**Exercise**
Copy out, from the data below, each line in which the word "rating" occurs.

***

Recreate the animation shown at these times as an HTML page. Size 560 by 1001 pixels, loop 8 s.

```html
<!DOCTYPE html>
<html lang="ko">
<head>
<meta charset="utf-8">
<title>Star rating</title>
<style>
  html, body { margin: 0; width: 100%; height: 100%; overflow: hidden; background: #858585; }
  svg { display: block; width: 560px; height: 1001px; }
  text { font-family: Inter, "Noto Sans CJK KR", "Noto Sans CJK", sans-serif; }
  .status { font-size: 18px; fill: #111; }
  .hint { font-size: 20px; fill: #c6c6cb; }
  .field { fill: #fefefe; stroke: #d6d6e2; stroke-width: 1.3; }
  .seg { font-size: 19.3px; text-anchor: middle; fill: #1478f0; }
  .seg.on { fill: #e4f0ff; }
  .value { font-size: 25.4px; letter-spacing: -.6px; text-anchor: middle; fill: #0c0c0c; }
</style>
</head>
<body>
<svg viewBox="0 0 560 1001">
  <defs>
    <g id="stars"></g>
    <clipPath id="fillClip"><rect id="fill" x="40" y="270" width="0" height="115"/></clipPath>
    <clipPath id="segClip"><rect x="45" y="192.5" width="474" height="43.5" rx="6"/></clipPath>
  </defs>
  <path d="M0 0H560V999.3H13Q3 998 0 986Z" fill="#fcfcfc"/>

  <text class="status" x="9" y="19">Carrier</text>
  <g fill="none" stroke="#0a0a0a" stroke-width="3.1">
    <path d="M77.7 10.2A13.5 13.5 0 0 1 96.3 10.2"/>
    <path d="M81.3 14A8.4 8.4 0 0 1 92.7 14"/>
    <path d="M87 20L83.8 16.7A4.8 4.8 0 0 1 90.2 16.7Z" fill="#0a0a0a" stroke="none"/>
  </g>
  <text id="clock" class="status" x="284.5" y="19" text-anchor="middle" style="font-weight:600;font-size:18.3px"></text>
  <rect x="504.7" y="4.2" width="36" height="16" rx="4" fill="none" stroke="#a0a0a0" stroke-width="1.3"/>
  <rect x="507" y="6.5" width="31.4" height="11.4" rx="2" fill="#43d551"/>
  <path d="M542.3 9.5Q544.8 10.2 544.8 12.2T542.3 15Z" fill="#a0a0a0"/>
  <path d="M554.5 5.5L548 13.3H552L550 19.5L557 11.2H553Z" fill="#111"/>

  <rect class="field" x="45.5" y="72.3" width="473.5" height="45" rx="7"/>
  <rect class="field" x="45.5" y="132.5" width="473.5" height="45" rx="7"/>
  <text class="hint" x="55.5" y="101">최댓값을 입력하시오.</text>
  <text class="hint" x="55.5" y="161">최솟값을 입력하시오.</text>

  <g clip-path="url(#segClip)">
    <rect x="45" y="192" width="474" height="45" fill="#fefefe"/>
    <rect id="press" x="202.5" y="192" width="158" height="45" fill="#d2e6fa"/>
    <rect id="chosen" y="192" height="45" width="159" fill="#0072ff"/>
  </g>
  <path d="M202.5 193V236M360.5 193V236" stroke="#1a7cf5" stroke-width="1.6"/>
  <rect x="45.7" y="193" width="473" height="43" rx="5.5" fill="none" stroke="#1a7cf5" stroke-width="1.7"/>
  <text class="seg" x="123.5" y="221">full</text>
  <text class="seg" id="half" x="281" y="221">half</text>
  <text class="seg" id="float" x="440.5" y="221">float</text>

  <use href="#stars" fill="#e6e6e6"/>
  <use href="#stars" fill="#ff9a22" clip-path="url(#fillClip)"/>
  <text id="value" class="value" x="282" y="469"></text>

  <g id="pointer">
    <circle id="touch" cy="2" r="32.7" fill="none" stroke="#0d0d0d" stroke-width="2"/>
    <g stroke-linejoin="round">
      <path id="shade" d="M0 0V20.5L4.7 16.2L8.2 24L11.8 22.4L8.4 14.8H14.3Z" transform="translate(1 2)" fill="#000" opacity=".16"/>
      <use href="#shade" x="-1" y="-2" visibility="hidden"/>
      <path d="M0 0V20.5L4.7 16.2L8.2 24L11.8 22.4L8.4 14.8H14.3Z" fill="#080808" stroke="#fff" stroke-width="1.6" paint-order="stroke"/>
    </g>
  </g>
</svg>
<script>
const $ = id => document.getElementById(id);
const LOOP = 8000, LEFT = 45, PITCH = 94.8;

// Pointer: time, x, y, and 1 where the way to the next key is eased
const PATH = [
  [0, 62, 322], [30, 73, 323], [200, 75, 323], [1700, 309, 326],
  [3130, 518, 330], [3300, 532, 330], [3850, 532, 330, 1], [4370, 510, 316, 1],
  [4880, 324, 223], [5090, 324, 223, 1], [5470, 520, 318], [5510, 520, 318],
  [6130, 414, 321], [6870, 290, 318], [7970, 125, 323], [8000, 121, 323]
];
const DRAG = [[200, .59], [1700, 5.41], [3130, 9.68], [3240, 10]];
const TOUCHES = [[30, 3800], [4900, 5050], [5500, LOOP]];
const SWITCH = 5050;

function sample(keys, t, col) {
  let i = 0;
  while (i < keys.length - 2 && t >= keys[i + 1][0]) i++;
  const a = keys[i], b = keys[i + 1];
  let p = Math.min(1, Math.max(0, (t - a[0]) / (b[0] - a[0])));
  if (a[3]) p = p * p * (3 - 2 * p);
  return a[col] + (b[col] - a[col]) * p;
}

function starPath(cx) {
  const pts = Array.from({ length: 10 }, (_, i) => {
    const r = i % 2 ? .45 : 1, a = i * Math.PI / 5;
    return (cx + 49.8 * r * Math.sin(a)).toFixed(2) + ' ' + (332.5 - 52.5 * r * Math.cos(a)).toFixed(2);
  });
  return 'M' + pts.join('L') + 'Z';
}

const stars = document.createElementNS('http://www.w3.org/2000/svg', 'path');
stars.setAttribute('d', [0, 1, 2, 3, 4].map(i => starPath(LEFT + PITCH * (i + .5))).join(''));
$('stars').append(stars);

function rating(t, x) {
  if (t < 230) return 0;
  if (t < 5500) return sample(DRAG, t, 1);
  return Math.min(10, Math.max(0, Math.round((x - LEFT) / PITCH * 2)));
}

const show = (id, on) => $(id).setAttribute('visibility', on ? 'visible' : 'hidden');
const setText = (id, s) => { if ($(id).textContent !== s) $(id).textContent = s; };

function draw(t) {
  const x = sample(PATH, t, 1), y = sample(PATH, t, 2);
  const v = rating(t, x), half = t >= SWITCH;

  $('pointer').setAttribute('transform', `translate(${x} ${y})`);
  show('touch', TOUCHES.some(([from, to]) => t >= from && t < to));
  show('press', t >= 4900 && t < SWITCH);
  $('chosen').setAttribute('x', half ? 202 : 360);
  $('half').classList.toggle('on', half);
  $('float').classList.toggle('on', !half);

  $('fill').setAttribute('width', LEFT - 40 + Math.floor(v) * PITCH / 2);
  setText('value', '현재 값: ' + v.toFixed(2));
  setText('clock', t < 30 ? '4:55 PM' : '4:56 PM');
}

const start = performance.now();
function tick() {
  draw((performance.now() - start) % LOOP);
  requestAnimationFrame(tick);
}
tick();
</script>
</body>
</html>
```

***

**Response area**
<title>Star rating</title>
function rating(t, x) {
  const v = rating(t, x), half = t >= SWITCH;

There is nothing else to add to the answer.